In order to combat this spike in homelessness, Bass has created an LA homeless program called Inside Safe, which involves outreach workers moving from encampment to encampment, offering those at each targeted camp a hotel room. The goal is to move everyone quickly from the hotel into permanent housing.
Supporters say the plan gets people off the streets, prevents encampments from becoming too large and sprawling, and makes it easier to find people housing compared to those still living in tents.
However, few people have actually moved from hotels into permanent housing, and the city is reportedly struggling to produce data on the program’s effectiveness. It’s also been a struggle to provide the homeless with access to mental and physical health care. Perhaps most importantly, critics argue Inside Safe is too expensive to continue for the long term, posing a question of what will happen when funding runs out.

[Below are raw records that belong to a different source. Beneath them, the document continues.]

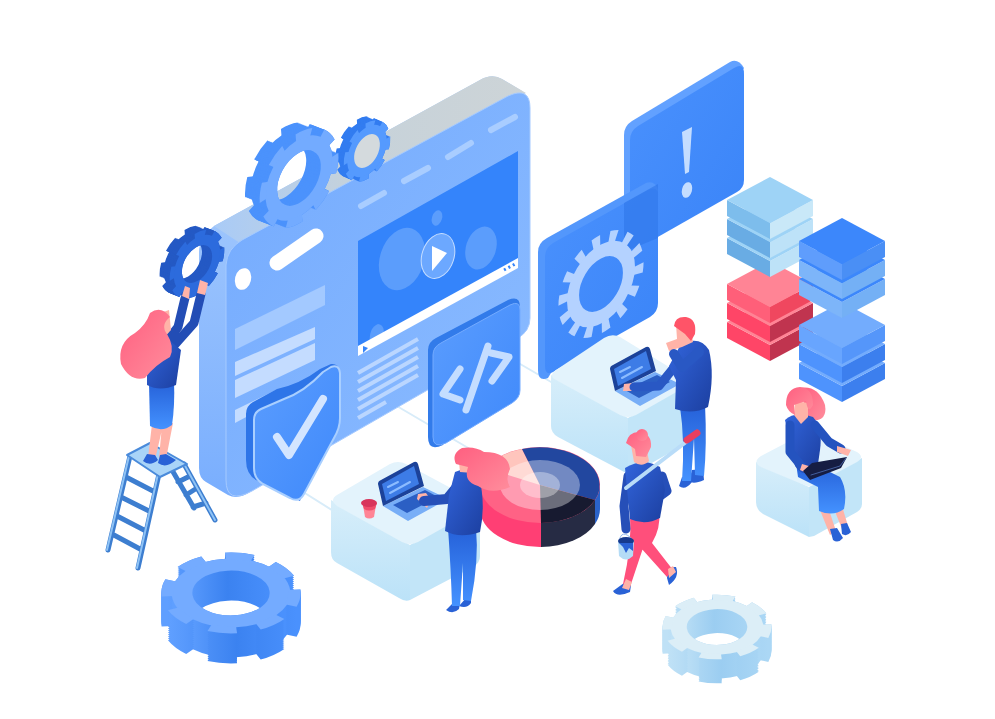
<!DOCTYPE html>
<html lang="en">
<head>
<meta charset="utf-8">
<title>Website development team</title>
<style>
:root{--blue:#3484fb;--pale:#b4d2ff;--rose:#ff4f7b;--deep:#2a62d6;--skin:#ffb3a8}
html,body{margin:0;background:#fff;overflow:hidden}
svg{display:block;width:995px;height:719px}
.gear{fill:none;stroke:var(--gear)}
.top{fill:var(--t)}.left{fill:var(--l)}.right{fill:var(--r)}
.lower{--l:var(--l2);--r:var(--r2)}
.cyan{--t:#9ed3f6;--l:#7dbdec;--r:#c9e8f8;--l2:#69ace4;--r2:#bde2f8}
.red{--t:#ff8495;--l:#ff5f79;--r:#f0475f;--l2:#ff4567;--r2:#c0344f}
.royal{--t:#3c87fb;--l:#5f9dfc;--r:#4a8ff5;--l2:#7db5f9;--r2:#74b0f5}
.azure{--t:#73acfd;--l:#68a5fe;--r:#5596fa;--l2:#4e93fd;--r2:#3c7fee}
.desk{--t:#e3f3fc;--l:url(#deskLeft);--r:#c2e5f8}
.line{fill:none;stroke-linecap:round;stroke-linejoin:round}
.suit{fill:url(#suit)}.denim{fill:url(#denim)}.skin{fill:var(--skin)}.hair{fill:url(#hair)}.shoe{fill:var(--deep)}
</style>
</head>
<body>
<svg viewBox="0 0 995 719" role="img" aria-label="Isometric team building a website">
<defs>
<linearGradient id="suit" x2="1" y2="1"><stop stop-color="#3265dc"/><stop offset="1" stop-color="#1c3fa0"/></linearGradient>
<linearGradient id="denim" x2="0" y2="1"><stop stop-color="#2560d8"/><stop offset="1" stop-color="#4492ff"/></linearGradient>
<linearGradient id="hair" x2="1" y2="1"><stop stop-color="#ff5f80"/><stop offset="1" stop-color="#ff8d9c"/></linearGradient>
<linearGradient id="deskLeft" x2="0" y2="1"><stop stop-color="#d7eefa"/><stop offset="1" stop-color="#bbe2f8"/></linearGradient>
<linearGradient id="boardFace" x2="1" y2="1"><stop stop-color="#73aafe"/><stop offset="1" stop-color="#8cbcff"/></linearGradient>
<linearGradient id="boardSide" x2="0" y2="1"><stop stop-color="#a9cbf7"/><stop offset=".4" stop-color="#9ac3fd"/><stop offset="1" stop-color="#79aefe"/></linearGradient>
<linearGradient id="boardEdge"><stop stop-color="#a9cbf7"/><stop offset=".45" stop-color="#c6d2da"/><stop offset="1" stop-color="#cdd4d7"/></linearGradient>
<linearGradient id="panelFace" x2="1" y2="1"><stop stop-color="#4a91fd"/><stop offset="1" stop-color="#3a84f8"/></linearGradient>
<linearGradient id="glass" x2="1" y2="1"><stop stop-color="#5b9dfe"/><stop offset="1" stop-color="#3f89fb"/></linearGradient>
<linearGradient id="blueRim"><stop stop-color="#5f9fff"/><stop offset=".5" stop-color="#3b82f0"/><stop offset="1" stop-color="#4a91fd"/></linearGradient>
<linearGradient id="iceRim"><stop stop-color="#bfe1f6"/><stop offset=".5" stop-color="#9bcdf1"/><stop offset="1" stop-color="#abd7f5"/></linearGradient>

<g id="gear" class="gear" transform="rotate(-5)"><circle r="71" stroke-width="30"/><circle r="92" stroke-width="18" pathLength="16" stroke-dasharray="1.1 .9"/></g>
<g id="flat2"><use href="#gear" y="5"/><use href="#gear"/></g>
<g id="flat4"><use href="#flat2" y="10"/><use href="#flat2"/></g>
<g id="flat8"><use href="#flat4" y="20"/><use href="#flat4"/></g>
<g id="flatRim"><use href="#flat8" y="40"/><use href="#flat8"/></g>
<g id="wall2"><use href="#gear" x="-2.5" y="-2"/><use href="#gear"/></g>
<g id="wall4"><use href="#wall2" x="-5" y="-4"/><use href="#wall2"/></g>
<g id="wall8"><use href="#wall4" x="-10" y="-8"/><use href="#wall4"/></g>
<g id="wallRim"><use href="#wall8" x="-20" y="-16"/><use href="#wall8"/></g>

<g id="slab"><path class="left" d="M-43 0 0 23V39L-43 16Z"/><path class="right" d="M43 0 0 23V39L43 16Z"/><path class="top" d="M0-23 43 0 0 23-43 0Z"/></g>
<g id="stack"><use href="#slab" class="lower" y="38"/><use href="#slab" class="lower" y="19"/><use href="#slab"/></g>
<g id="laptop"><path fill="#78aef7" d="M0 37 40 18 65 30 25 52Z"/><path fill="#2b5fc4" d="M10 36 42 21 55 28 24 44Z"/><path fill="#1c4299" d="M0 37-5 15Q-5 12-2 11L31-7Q34-8 35-5L41 17Z"/><path fill="#3d7ce6" d="M3 32-1 15 31-3 36 15Z"/><path class="line" stroke="#8cbcff" stroke-width="2" d="M5 18 15 13M7 24 27 13"/></g>
</defs>

<g id="connectors" stroke="#d8ecf9" stroke-width="2"><path d="M300 490 335 512M390 402 475 452M515 361 570 393"/></g>

<g id="browser-board">
<path fill="url(#boardSide)" d="M199 252Q199 238 214 226L480 80Q492 73 502 79L522 91 245 250 250 492Q238 500 228 495L206 482Q199 478 199 468Z"/>
<path fill="url(#boardEdge)" d="M214 226 480 80Q492 73 502 79L526 93 240 243Z"/>
<path fill="url(#boardFace)" stroke="#a5caff" d="M226 265Q227 249 242 240L508 96Q530 86 530 108V318Q530 331 518 338L252 491Q226 505 226 480Z"/>
<ellipse cx="243" cy="279" rx="8" ry="11" fill="#fff" transform="rotate(14 243 279)"/>
<path class="line" stroke="#fff" stroke-width="15" d="M277 263 316 236"/>
<path class="line" stroke="#a9cdff" stroke-width="6" d="M361 206 384 193M404 181 428 168M448 157 471 143M491 130 515 117"/>
<path fill="#a3c9ff" d="M235 329 325 285V305L235 350Z"/>
<path fill="#c4dcff" d="M235 362 315 327V339L235 376ZM235 380 315 343V360L235 398ZM235 410 276 390V401L235 423Z"/>
<path stroke="#bad6ff" stroke-width="4" d="M358 373 418 339M358 382 418 348M358 391 418 357M358 400 418 366M358 409 418 375M358 418 386 402"/>
<g id="video">
<path fill="var(--blue)" d="M358 241 518 151V262L358 351Z"/>
<g fill="#5b9dfc"><ellipse cx="402" cy="259" rx="22" ry="32" transform="rotate(18 402 259)"/><ellipse cx="437" cy="218" rx="5" ry="8" transform="rotate(18 437 218)"/><ellipse cx="481" cy="248" rx="15" ry="22" transform="rotate(18 481 248)"/><path d="M370 345Q368 328 378 324 386 325 383 338Z"/></g>
<ellipse cx="438" cy="256" rx="16" ry="23" fill="#6ca8ff" stroke="#c7deff" transform="rotate(18 438 256)"/>
<path fill="#fff" d="M432 246V271L447 253Z"/>
<path fill="#fff" d="M358 346 518 258V268L358 356Z"/>
<path fill="var(--blue)" d="M363 346 368 348 363 353Z"/><path stroke="var(--blue)" stroke-width="3" stroke-dasharray="2 3" d="M504 270 517 263"/>
</g>
</g>

<g id="board-gears">
<g transform="matrix(.23 -.12 0 .28 367 151)"><use href="#wallRim" style="--gear:#327cf0"/><circle r="64" fill="#d4dadd"/><use href="#gear" style="--gear:#559afe"/></g>
<g transform="matrix(.39 -.21 0 .45 299 178)"><use href="#wallRim" style="--gear:#4b92fc"/><use href="#gear" style="--gear:#73abff"/></g>
</g>

<g id="security-shield">
<path fill="#2e75e8" d="M246 414Q246 406 253 402L277 389Q300 384 320 369L331 364Q338 363 340 371L300 501 256 480Q246 474 246 460Z"/>
<path fill="url(#glass)" stroke="#a9cfff" stroke-width="2" stroke-linejoin="round" d="M254 420Q254 412 261 409L284 399Q304 392 323 372L331 367Q339 364 340 373V418Q340 428 334 438L304 494Q299 503 290 498L263 484Q254 479 254 468Z"/>
<path class="line" stroke="#d3e5ff" stroke-width="8" stroke-linecap="butt" stroke-linejoin="miter" d="M277 437 289 455 323 399"/>
</g>

<g id="code-panel">
<path fill="#327bea" d="M428 350Q428 342 436 338L508 300Q520 295 520 307L443 445Q428 452 428 437Z"/>
<path fill="url(#glass)" stroke="#74abff" d="M433 355Q433 347 441 343L510 305Q520 300 520 310V390Q520 398 512 403L446 443Q433 449 433 437Z"/>
<path class="line" stroke="#c4ddff" stroke-width="7" stroke-linecap="butt" stroke-linejoin="miter" d="M460 369 443 394 460 400M488 346 466 410M491 353 509 357 492 381"/>
</g>

<g id="alert-panel">
<path fill="#62a1ff" d="M624 135Q624 126 632 121L730 62Q738 58 744 68L640 247Q624 252 624 238Z"/>
<path fill="url(#panelFace)" d="M630 140Q630 131 638 126L734 68Q744 62 744 74V180Q744 188 737 192L642 246Q630 252 630 240Z"/>
<path fill="#c4ddff" d="M682 132 692 127 689 172 685 174Z"/><ellipse cx="687" cy="190" rx="5" ry="8" fill="#c4ddff" transform="rotate(15 687 190)"/>
</g>
<g id="settings-panel">
<path fill="#5397fc" d="M538 252Q538 243 547 238L646 183Q655 180 658 190L548 378Q538 382 538 370Z"/>
<path fill="url(#panelFace)" d="M545 257Q545 248 553 243L648 190Q658 185 658 196V303Q658 312 650 317L556 370Q545 378 545 366Z"/>
<path fill="#3078ec" opacity=".65" d="M624 203 658 184V238L624 252Z"/>
<g transform="matrix(.43 -.22 0 .5 601 284)" fill="none" stroke="var(--pale)"><circle r="65" stroke-width="28"/><circle r="88" stroke-width="22" pathLength="28" stroke-dasharray=".9 1.1"/></g>
</g>

<g id="data-stacks">
<use href="#stack" class="red" x="770" y="284"/>
<use href="#stack" class="cyan" x="770" y="200"/>
<use href="#stack" class="azure" x="842" y="325"/>
<use href="#stack" class="royal" x="842" y="241"/>
</g>

<g id="ladder" class="line" stroke="#3d7ed0" stroke-width="5">
<path d="M172 470 194 508M184 464 215 520M178 482 190 476M186 495 197 488M193 507 206 503"/>
<path d="M130 456 108 550M159 474 138 568M126 477 153 491M121 497 149 511M117 516 144 530M112 534 140 549"/>
<path stroke="#8fc3f5" stroke-width="2" d="M129 456 107 550M158 474 137 568M184 464 215 520"/>
<path fill="#a9d4f8" stroke="#4a8bdb" stroke-width="2" d="M127 455 150 443 187 464 160 477Z"/>
</g>

<g id="ladder-woman">
<g transform="matrix(.27 -.14 0 .31 197 264)"><use href="#wallRim" style="--gear:#2459c4"/><use href="#gear" style="--gear:#2c6bdd"/></g>
<path class="skin" d="M152 424 148 458 155 460 163 425ZM162 425 159 458 166 459 173 423Z"/>
<path class="shoe" d="M147 454 143 461Q150 467 158 460L155 455ZM160 455 158 463Q166 469 176 460L166 454Z"/>
<path class="denim" d="M149 383 174 381Q175 405 172 425 162 433 150 426Z"/>
<path class="line" stroke="#234db5" stroke-width="9" d="M164 345 178 327 185 298M170 350 194 323 201 294"/>
<path class="skin" d="M182 296 185 286 190 288 189 299ZM197 293 200 280 208 283 205 295Z"/>
<path class="suit" d="M147 352Q155 338 169 340L181 350 176 385Q160 392 147 385Z"/>
<path class="skin" d="M155 315 169 310 171 330 162 340Z"/>
<path class="hair" d="M170 317Q161 305 150 313 146 325 135 333 117 343 121 364 130 382 145 378 155 365 170 357 175 347 167 334 160 325 170 317Z"/>
</g>

<g id="ratings-pie">
<path fill="#ff3f74" d="M480 485V509A60 38 0 0 0 541 547V521Z"/><path fill="#262b44" d="M541 521V547A60 38 0 0 0 595 524V498Z"/><path fill="#2a63c9" d="M595 498V524A60 38 0 0 0 600 509V485Z"/>
<ellipse cx="540" cy="485" rx="60" ry="38" fill="#ff6285"/>
<path fill="#ffc5bd" d="M540 485 486 468A60 38 0 0 1 522 449Z"/><path fill="#22479f" d="M540 485 522 449A60 38 0 0 1 595 500Z"/><path fill="#171a30" d="M540 485 595 500A60 38 0 0 1 541 523Z"/>
<ellipse cx="540" cy="485" rx="40" ry="25" fill="#fff" opacity=".36"/><ellipse cx="540" cy="485" rx="20" ry="13" fill="#fff" opacity=".35"/>
</g>

<g id="desks" class="desk">
<path class="left" d="M331 500 410 545V600Q405 602 399 598L337 563Q331 560 331 552Z"/><path class="right" d="M410 545 480 505V556Q480 563 473 567L410 600Z"/><path class="top" d="M337 495 390 464Q398 460 406 464L475 501Q483 505 475 510L418 542Q410 546 402 542L337 506Q329 500 337 495Z"/>
<path class="left" d="M551 375 628 418V474L558 437Q551 433 551 426Z"/><path class="right" d="M628 418 692 382V435Q692 440 687 443L634 473 628 474Z"/><path class="top" d="M556 370 604 338Q612 333 620 337L687 378Q693 382 687 386L636 415Q628 419 620 415L556 380Q548 376 556 370Z"/>
<path class="left" d="M756 462 809 487V537L763 514Q756 510 756 502Z"/><path class="right" d="M809 487 862 458V504Q862 509 857 512L814 536 809 537Z"/><path class="top" d="M761 456 803 434Q810 430 817 434L857 452Q865 457 857 462L816 484Q809 488 802 484L761 467Q752 462 761 456Z"/>
</g>
<use href="#laptop" x="383" y="469"/><use href="#laptop" x="615" y="354"/>
<g id="coffee"><path fill="#ff8495" d="M363 505 365 517Q369 520 374 517L376 505Z"/><path fill="#ef4d6b" d="M362 503 364 509Q369 512 375 509L377 503Z"/><ellipse cx="369" cy="503" rx="8" ry="4" fill="#d8345b"/></g>

<g id="desk-woman">
<path class="shoe" d="M452 604 446 610Q453 615 459 609L460 603ZM466 598 459 606Q467 609 471 603L471 598Z"/>
<path class="denim" d="M448 528 476 528Q479 560 471 601L463 600 463 563 460 606 452 606Q451 570 448 528Z"/>
<path class="skin" d="M418 494 426 493 431 500 427 508 417 499Z"/>
<path class="line" stroke="#264fb8" stroke-width="10" d="M424 501 447 499 461 482"/>
<path class="suit" d="M455 472Q468 466 479 476 486 505 480 532 460 539 445 531L449 495Z"/>
<path class="skin" d="M458 453 474 455 473 473 460 472Z"/>
<path class="hair" d="M456 464Q451 454 462 448 475 446 484 452 508 452 510 469 505 479 510 487 491 495 478 486 463 482 468 467Z"/>
</g>

<g id="desk-man">
<path class="shoe" d="M692 470 689 481Q693 485 704 480L703 469ZM682 477 679 486Q685 491 692 482Z"/>
<path class="denim" d="M680 407 705 404Q707 445 704 476L695 475 694 438 691 481 682 481Q685 440 680 407Z"/>
<path class="skin" d="M624 384 633 383 634 391 623 391Z"/>
<path class="line" stroke="#2958c4" stroke-width="9" d="M634 387 659 386 680 360"/>
<path class="suit" d="M681 344Q700 335 709 350 715 375 708 407 693 415 675 409L676 380 669 366Z"/>
<path class="skin" d="M676 324 690 325 693 342 682 347 669 351 666 343 677 339Z"/>
<path fill="#ff5468" d="M674 326Q675 316 686 317 697 319 695 334L691 341 685 334Z"/>
<path class="line" stroke="#2958c4" stroke-width="10" d="M674 354 682 367 699 352"/>
</g>

<g id="painter-woman">
<path class="shoe" d="M624 583 613 591Q617 598 630 592L631 585ZM668 567 676 567Q680 577 669 585L667 578Z"/>
<path fill="var(--rose)" d="M630 515 659 512Q661 528 652 543L673 570 667 577 641 548 648 533 630 587 623 584Q632 546 630 515Z"/>
<path class="skin" d="M668 569 673 566 676 572 669 578ZM626 579 632 582 629 590 622 588Z"/>
<path class="line" stroke="#264fb8" stroke-width="9" d="M628 476 624 506 626 529M662 476 667 491 656 499"/>
<path class="suit" d="M625 468Q643 457 660 467L665 490 660 518Q645 526 630 519Z"/>
<path class="skin" d="M631 445 646 446 649 461Q642 468 634 462Z"/>
<path class="hair" d="M626 443Q629 431 640 432 652 434 651 447L646 457 636 456 635 449Z"/><circle cx="642" cy="435" r="6" class="hair"/>
<path class="line" stroke="#b9dcf8" stroke-width="4" d="M626 488 686 442"/><path class="line" stroke="#e83f5f" stroke-width="7" d="M687 440 697 433"/>
<path class="line" stroke="#91b8ed" d="M619 542Q621 527 633 540"/><path fill="#b5dcf6" d="M618 541 619 556Q626 563 633 556L634 541Z"/><ellipse cx="626" cy="541" rx="8" ry="4" fill="#173a8e"/><path fill="var(--deep)" d="M619 543H633V551L629 548 626 553 623 547Z"/>
</g>

<g id="seated-woman">
<path class="skin" d="M820 510 829 510 836 531 830 535ZM834 509 842 506 848 526 842 529Z"/>
<path class="shoe" d="M830 529 837 528 843 538Q838 544 833 540ZM841 524 847 523 851 532Q847 537 842 534Z"/>
<path class="denim" d="M796 463 820 467 840 477Q848 490 844 509 833 517 819 511L818 487 798 477Z"/>
<path class="hair" d="M800 388Q818 385 825 405 828 423 808 420Z"/>
<path class="suit" d="M785 420Q795 411 813 417 823 428 820 450L817 471Q803 478 795 466Z"/>
<path class="skin" d="M795 401 808 403 808 417 801 424 794 415Z"/>
<path class="hair" d="M786 405Q786 388 800 387 813 388 813 405 808 415 806 401L794 405 795 415Q788 412 786 405Z"/>
<path class="line" stroke="#2453bf" stroke-width="9" d="M790 425 790 452 803 468M815 425 829 442 841 449"/>
<path class="skin" d="M802 464 812 467 809 474 800 470ZM837 446 851 450 848 456 837 452Z"/>
<path fill="#161d43" d="M803 471 812 463 847 457 841 468 810 480Z"/><path class="line" stroke="#435e9e" d="M811 475 840 466 846 458"/>
</g>

<g id="floor-gears">
<g transform="matrix(.69 0 0 .4 231 593)"><use href="#flatRim" style="--gear:url(#blueRim)"/><use href="#gear" style="--gear:#74abff"/></g>
<g transform="matrix(.54 0 0 .32 717 627)"><use href="#flatRim" style="--gear:url(#iceRim)"/><use href="#gear" style="--gear:#dceef7"/></g>
</g>
</svg>
</body>
</html>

The issue of housing the homeless in LA hotels has been especially contentious. Next year, city residents will vote on a controversial ballot measure that would require hotels in LA to rent vacant rooms to homeless people.
Specifically, the proposal would require hotels to regularly report the number of vacant rooms they have to the city’s housing department. The department would run a program under which it could essentially assign homeless people to a particular hotel, with the “guests” paying for the room with a voucher paid for by the city at a “fair market rate.” Hotels would be prohibited from discriminating against homeless people who participate in the program.
Unite Here Local 11, a labor union representing hotel and other hospitality workers, led the effort in support of the measure, getting it in front of the LA City Council for a vote last year to put it on the 2024 ballot.
The union has also been spearheading ongoing strikes by LA hotel workers, who are demanding higher wages, guaranteed staffing levels, automatic digital tipping, and the continuation of their strong health insurance plan and pension program.
However, Coordinated Bargaining Group, which represents dozens of LA-area hotels negotiating with Local 11, filed charges earlier this month with the National Labor Relations Board accusing the union of breaking the law by going on strike over demands that have “nothing to do” with the employees it represents and that could harm the city’s tourism industry.
Among the group’s complaints is Local 11’s support for the measure to require hotels to house the homeless, as well as a 7% tax on hotel guests in order to create a fund that would assist hospitality workers in obtaining affordable housing.
“Insisting that these provisions must be in any contract settlement and striking to include them is not only unlawful, but it is also a real obstacle to reaching agreement on a contract,” Keith Grossman, spokesperson for the Coordinated Bargaining Group, said in a statement. “If the union really wanted an agreement to help the employees, it would have dropped these issues long ago instead of taking employees out on strike over them.”
Kurt Petersen, co-president of Local 11, said that the union stands by its 7% tax demand and that the Coordinated Bargaining Group mischaracterized the ballot measure, which he said is about building affordable housing.
“I’m not sure what they are arguing, because we are allowed to bargain over anything we want at the table,” he told the Los Angeles Times. “They should stop paying their lawyers … to file frivolous complaints and instead pay their workers a living wage.”